In our everyday lives it can be much the same. We can react, well we will, but we can also observe and contemplate how we react and learn from them. We can become lucid while awake in other words. I am not sure how often I actually accomplish this, but in the few times I have done so, life is different, lighter and loving kindness flows. Self awareness leads to compassion and empathy towards others, which in fact does lighten the load a bit. A lot of time and energy is lost in judging and reacting to others, we can be like puppets on a string if we don’t know what is going on.

So, to sit, observe, be silent and let the inner movie continue while observing ones inner dream, helps to release one from its power to project itself onto the world around us and lead us by the chain. Carl Jung talked about how we project our inner shadow onto others and then how we make them pay for carrying our darkness, fears and other aspect of our personality that we have not observed but repressed.

When we come to understand the depth of our own suffering and how much of it is self imposed, this leads to the desire for freedom from this inner bondage. It gives us tools to face life head on without fear, to not be afraid of the inner storms and when we don’t project those onto others, because we are aware of them, and then this again, helps us to treat others with loving kindliness and compassion. A great burden is lifted.

To love our neighbor as ourselves is not possible if we don’t know ourselves. We can be pious and say the right things, but the human heart in order to flower must go through its own Holy Thursday, Good Friday and Resurrection before we can say: “Father forgive them for they know not what they are doing.” In the end, when we love ourselves, we will love others, because self love comes through the ability to observe our own inner ranting and ramblings without rancor or self rejection, but with loving kindness and compassion.

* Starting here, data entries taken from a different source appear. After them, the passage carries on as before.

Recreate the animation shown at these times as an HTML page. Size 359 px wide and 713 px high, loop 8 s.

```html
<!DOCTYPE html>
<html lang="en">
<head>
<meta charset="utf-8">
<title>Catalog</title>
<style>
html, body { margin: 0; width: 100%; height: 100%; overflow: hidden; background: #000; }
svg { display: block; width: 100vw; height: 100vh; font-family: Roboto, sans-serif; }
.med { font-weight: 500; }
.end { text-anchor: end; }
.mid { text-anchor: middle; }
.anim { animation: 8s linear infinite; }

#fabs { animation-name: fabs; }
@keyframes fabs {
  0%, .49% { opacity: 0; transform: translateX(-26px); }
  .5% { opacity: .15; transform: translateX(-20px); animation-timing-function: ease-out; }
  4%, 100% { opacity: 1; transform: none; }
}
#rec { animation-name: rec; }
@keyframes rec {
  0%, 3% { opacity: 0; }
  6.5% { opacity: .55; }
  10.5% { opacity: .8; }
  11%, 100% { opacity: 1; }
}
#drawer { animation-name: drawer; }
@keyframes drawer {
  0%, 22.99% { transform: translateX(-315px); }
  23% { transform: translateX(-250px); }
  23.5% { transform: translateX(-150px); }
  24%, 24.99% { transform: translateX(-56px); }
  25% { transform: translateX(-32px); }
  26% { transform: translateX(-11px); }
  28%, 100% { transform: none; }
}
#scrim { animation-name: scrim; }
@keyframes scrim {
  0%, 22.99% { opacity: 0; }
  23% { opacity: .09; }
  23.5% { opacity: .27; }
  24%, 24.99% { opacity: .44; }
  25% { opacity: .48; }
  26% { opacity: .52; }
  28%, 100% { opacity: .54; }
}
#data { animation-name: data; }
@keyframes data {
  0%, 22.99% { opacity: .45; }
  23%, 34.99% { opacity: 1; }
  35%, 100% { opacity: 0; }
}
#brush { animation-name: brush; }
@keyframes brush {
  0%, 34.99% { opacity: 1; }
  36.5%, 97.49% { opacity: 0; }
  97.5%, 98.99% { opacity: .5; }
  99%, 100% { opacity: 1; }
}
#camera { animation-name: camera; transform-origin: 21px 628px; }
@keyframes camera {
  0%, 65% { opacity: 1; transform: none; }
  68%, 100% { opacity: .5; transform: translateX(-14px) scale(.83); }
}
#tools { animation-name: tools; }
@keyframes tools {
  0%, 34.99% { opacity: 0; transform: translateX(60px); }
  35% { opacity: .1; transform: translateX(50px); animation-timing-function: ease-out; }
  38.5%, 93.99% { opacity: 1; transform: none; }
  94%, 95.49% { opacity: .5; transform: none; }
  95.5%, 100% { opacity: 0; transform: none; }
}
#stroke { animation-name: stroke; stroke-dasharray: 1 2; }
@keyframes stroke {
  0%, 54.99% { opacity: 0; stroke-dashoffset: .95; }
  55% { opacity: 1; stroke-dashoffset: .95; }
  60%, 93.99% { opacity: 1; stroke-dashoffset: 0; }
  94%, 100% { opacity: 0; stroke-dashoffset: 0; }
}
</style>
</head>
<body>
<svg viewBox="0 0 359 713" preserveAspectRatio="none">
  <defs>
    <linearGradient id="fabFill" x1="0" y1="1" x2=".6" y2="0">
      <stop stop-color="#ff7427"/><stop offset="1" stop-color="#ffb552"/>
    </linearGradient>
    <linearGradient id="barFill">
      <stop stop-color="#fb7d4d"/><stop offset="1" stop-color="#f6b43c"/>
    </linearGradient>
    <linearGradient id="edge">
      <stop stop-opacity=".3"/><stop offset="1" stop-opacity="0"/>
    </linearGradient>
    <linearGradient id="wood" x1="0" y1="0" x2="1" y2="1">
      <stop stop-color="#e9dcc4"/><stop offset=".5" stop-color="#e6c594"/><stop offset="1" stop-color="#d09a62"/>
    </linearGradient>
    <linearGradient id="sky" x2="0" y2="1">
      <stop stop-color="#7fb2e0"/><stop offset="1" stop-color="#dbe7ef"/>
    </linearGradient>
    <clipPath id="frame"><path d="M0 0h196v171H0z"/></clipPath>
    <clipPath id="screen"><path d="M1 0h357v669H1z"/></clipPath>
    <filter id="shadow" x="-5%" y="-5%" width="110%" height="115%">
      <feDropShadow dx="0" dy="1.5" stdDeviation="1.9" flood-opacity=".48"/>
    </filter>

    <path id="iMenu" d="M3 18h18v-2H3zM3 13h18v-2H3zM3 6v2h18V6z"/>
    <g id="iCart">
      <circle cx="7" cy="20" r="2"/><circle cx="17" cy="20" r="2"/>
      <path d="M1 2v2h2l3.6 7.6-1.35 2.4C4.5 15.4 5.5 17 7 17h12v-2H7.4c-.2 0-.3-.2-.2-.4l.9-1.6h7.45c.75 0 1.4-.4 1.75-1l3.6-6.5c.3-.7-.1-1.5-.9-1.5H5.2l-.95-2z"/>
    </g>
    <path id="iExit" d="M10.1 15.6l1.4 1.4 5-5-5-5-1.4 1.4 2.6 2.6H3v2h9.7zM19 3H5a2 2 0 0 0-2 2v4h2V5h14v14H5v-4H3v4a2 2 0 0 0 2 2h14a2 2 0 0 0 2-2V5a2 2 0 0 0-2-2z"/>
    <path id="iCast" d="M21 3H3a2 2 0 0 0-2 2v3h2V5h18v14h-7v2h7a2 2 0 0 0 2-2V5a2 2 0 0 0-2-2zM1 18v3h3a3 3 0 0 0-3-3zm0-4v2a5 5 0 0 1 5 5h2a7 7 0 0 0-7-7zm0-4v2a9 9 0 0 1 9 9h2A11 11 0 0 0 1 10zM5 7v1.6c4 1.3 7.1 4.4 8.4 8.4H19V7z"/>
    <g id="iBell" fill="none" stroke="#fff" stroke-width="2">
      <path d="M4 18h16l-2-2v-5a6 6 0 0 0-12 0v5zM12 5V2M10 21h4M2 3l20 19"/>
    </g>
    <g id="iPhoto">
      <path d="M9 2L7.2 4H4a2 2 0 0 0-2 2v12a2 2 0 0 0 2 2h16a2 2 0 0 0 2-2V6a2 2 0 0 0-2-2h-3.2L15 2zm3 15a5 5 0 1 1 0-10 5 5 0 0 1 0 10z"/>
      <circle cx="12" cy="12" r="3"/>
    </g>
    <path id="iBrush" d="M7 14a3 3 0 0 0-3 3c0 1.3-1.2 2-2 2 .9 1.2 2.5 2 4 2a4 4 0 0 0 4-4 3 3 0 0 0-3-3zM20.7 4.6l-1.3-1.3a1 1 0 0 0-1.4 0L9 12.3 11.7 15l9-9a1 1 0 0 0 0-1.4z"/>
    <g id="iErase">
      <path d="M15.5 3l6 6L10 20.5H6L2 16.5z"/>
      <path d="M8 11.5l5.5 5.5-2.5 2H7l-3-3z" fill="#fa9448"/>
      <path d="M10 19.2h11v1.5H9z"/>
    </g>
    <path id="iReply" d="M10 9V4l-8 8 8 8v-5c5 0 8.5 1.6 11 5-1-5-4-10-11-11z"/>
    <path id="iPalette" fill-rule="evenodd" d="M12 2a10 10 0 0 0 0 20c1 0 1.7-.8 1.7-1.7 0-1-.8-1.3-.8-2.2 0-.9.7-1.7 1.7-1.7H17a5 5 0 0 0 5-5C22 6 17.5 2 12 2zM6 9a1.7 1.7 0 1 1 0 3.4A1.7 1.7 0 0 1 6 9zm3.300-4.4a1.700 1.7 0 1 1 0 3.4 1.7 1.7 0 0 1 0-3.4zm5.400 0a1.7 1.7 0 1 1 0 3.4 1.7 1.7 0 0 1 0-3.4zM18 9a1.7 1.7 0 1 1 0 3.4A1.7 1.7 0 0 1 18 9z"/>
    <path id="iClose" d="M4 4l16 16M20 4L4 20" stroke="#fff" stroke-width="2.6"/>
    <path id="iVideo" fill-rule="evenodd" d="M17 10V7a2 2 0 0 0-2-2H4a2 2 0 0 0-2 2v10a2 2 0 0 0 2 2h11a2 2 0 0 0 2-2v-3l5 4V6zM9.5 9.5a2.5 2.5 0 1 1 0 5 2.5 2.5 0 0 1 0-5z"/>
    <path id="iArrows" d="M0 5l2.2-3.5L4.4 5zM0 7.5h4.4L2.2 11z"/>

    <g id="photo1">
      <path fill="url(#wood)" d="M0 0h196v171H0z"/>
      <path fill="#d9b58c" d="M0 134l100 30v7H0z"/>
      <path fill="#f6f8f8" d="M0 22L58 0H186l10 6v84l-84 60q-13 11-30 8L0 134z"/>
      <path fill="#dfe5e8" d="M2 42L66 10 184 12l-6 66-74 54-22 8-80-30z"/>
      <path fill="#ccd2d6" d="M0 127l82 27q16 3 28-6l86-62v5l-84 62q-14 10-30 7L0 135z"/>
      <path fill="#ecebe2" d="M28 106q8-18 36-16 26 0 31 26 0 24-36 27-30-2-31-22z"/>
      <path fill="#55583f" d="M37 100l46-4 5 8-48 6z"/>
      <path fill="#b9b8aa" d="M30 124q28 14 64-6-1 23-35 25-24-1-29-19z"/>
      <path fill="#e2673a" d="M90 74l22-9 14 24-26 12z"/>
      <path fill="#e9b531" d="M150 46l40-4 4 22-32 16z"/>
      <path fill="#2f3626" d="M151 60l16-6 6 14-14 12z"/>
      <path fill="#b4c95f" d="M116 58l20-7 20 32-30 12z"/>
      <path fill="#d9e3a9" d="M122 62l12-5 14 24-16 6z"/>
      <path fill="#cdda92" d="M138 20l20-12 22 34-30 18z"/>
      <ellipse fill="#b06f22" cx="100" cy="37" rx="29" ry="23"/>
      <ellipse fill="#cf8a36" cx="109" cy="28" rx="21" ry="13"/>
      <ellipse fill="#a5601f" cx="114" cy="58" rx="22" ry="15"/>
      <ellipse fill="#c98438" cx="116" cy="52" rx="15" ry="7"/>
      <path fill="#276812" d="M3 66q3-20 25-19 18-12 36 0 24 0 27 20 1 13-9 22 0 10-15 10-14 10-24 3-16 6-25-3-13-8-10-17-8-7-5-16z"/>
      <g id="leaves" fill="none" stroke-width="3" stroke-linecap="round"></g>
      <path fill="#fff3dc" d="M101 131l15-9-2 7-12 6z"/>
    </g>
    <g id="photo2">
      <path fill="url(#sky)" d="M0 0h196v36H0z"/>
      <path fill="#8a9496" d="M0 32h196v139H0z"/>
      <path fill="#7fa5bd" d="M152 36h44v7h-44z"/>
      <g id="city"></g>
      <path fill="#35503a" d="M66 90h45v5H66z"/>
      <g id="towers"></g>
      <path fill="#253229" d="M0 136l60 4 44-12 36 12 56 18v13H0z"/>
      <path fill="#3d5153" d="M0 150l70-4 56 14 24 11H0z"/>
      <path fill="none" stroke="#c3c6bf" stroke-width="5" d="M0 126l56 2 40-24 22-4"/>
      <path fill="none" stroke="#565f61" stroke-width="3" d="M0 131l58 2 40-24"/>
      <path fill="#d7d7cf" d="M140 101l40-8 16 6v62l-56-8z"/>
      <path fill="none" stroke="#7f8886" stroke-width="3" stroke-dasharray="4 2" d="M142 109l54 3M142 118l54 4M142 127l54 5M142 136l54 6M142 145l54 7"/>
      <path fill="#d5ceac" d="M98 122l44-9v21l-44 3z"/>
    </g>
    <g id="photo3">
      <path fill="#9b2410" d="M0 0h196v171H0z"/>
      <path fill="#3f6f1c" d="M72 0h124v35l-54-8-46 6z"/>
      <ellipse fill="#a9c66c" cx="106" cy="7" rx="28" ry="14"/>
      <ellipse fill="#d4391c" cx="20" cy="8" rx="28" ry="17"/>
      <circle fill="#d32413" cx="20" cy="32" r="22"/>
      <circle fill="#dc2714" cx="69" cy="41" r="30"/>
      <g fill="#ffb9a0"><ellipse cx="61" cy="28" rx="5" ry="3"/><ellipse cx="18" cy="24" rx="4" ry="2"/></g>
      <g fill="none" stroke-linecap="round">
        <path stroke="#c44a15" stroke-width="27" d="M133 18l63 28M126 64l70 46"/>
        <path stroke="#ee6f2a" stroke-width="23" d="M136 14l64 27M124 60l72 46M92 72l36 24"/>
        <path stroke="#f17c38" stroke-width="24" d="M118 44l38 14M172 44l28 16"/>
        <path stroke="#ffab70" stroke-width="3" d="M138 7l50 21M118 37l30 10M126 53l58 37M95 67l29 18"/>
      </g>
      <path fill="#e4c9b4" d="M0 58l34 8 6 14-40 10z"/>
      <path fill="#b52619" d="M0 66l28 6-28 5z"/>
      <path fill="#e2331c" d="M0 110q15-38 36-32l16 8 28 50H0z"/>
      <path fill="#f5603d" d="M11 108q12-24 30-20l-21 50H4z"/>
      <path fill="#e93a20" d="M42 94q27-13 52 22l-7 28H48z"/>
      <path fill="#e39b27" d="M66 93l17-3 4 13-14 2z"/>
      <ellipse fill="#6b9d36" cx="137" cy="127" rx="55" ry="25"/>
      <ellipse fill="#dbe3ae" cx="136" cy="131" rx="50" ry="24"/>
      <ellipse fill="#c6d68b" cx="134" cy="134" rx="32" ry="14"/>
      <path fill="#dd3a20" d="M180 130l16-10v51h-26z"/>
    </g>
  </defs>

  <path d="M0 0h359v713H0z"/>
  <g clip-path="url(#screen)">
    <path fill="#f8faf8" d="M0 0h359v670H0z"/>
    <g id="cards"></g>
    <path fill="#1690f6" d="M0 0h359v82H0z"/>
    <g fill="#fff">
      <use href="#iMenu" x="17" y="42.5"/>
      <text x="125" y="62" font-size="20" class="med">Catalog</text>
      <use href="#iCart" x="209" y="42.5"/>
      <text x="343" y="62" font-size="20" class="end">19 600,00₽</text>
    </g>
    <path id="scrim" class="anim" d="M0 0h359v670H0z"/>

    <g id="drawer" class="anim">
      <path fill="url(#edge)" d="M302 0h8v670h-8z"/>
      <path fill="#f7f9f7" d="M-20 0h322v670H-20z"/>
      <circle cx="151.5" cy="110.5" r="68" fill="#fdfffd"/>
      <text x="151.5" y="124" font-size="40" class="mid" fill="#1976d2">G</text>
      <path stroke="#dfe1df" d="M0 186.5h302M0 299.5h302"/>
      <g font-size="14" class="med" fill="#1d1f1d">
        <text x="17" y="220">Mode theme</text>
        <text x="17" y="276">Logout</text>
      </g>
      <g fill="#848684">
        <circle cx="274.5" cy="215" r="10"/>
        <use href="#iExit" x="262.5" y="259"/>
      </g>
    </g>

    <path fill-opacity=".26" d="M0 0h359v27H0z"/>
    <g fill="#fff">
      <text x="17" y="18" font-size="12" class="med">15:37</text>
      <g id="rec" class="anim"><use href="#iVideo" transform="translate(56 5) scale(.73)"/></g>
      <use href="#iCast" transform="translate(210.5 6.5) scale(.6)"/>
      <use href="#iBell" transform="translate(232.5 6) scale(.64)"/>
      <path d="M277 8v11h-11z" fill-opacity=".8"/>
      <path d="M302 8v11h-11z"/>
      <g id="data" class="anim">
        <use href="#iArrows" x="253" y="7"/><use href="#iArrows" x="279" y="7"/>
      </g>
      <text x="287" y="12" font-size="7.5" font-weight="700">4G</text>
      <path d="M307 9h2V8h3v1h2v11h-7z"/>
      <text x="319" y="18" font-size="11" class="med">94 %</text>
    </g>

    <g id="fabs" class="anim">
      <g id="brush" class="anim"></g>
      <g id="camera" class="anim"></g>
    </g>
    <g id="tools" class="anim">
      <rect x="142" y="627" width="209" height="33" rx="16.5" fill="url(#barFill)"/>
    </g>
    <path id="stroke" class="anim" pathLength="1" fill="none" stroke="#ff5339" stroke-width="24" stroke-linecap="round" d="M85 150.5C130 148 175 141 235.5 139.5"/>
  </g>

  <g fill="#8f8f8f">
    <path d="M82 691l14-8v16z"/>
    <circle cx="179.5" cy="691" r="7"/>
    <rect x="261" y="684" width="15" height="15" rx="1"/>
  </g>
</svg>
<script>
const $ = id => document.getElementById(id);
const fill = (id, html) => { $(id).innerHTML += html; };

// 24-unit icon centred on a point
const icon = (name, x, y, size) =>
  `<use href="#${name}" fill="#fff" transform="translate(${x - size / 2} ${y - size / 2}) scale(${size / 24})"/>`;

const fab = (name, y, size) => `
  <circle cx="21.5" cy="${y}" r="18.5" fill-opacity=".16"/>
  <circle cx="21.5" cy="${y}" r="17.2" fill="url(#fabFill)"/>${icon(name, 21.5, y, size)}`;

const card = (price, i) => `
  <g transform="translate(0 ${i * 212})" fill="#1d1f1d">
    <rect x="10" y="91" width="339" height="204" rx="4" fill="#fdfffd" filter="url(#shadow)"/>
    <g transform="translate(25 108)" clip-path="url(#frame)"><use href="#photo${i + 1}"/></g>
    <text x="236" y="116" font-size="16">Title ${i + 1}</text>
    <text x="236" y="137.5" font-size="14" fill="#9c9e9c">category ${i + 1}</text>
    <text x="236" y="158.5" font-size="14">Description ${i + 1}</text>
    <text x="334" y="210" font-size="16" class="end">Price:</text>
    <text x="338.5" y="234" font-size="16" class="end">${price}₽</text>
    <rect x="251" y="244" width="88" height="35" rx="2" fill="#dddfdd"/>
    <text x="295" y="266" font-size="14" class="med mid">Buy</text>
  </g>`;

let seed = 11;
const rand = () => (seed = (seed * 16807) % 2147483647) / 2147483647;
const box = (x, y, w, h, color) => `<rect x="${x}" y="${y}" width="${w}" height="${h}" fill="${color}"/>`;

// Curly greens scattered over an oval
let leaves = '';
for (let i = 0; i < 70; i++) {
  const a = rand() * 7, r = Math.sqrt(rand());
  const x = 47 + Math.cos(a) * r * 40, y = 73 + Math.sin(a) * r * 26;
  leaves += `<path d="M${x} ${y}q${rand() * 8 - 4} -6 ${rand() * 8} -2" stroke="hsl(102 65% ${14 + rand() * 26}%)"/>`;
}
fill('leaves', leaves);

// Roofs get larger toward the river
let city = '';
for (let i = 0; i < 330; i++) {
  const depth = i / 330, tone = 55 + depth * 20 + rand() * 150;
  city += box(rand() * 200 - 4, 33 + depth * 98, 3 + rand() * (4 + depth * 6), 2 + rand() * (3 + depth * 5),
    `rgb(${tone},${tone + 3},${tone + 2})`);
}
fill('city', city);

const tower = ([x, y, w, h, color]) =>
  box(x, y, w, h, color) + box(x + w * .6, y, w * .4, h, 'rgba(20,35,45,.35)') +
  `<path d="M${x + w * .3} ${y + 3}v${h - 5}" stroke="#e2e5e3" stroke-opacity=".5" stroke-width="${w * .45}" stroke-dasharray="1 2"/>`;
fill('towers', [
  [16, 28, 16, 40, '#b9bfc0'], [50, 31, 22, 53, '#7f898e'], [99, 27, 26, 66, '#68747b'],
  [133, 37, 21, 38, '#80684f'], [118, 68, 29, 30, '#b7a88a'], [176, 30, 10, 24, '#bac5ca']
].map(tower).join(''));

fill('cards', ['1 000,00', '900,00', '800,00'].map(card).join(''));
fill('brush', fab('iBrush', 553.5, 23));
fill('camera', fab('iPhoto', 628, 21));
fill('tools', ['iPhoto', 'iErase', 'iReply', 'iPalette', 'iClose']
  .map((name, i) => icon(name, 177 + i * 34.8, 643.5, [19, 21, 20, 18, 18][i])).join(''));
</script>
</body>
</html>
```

This morning I was reading the Gospel story of Jesus healing the leper. Here was a man who was truly an outcast. Lepers had to live apart, and when they approached anyone they had to call out “unclean” so that people would not get too close to them. They were feared and I guess it served a purpose for society; yet they were outcast. Jesus saw something different. What he saw he loved and he healed the man, saying that his faith had healed him. Jesus had compassion and loving kindness. When he became angry it was used to try to reach others not to condemn. Perhaps there are people who can judge and know when to be angry and harsh with others, for it can shake up illusions and lead to freedom. However, that gift, that Jesus had, is not common.

Harshness often comes from a place that is neither kind, compassionate nor does it of course show love towards the one (or the group) being judged. Knowing the depths of the human heart leads to mercy. Not understanding the inner workings of the soul, lead to condemnation. True justice, leads to mercy… since it is based on a ‘seeing’ that is holographic in nature, seeing all parts of the soul even when it is fragmented and seemingly lost. To place oneself as judge of another is a heavy burden to carry and its weight only gets heavier as time moves forward. It is a self imposed prison that leads to self alienation and isolation in the end. We can never stand still, we are pilgrims, and we are on a road, each step leading us higher up, or further down into dark and painful places.

We all need mercy and compassion, from others and also from God. I am of course speaking as one who still struggles and am still only at the beginning. Each day is a new start, as well as each moment, for hope is the rain that allows the seed to take root ever deeper; no matter how slowly the journey or at times how wearisome it can be.

Mark Dohle

Mark Dohle

I am 62 years old and have lived in the Atlanta area since 1971.  I am Catholic and my faith is important to me, yet as I age the mystery continues to deepen, so I read broadly and try to keep things somewhat open ended. I work with the aged and the dying. I was in the Navy for four years and I guess I am life of center when it comes to politics, but not too far left. Actually, I am kind of a political moron.

I am the third of  11 children; ten still alive, one died in in 1958, three days after birth.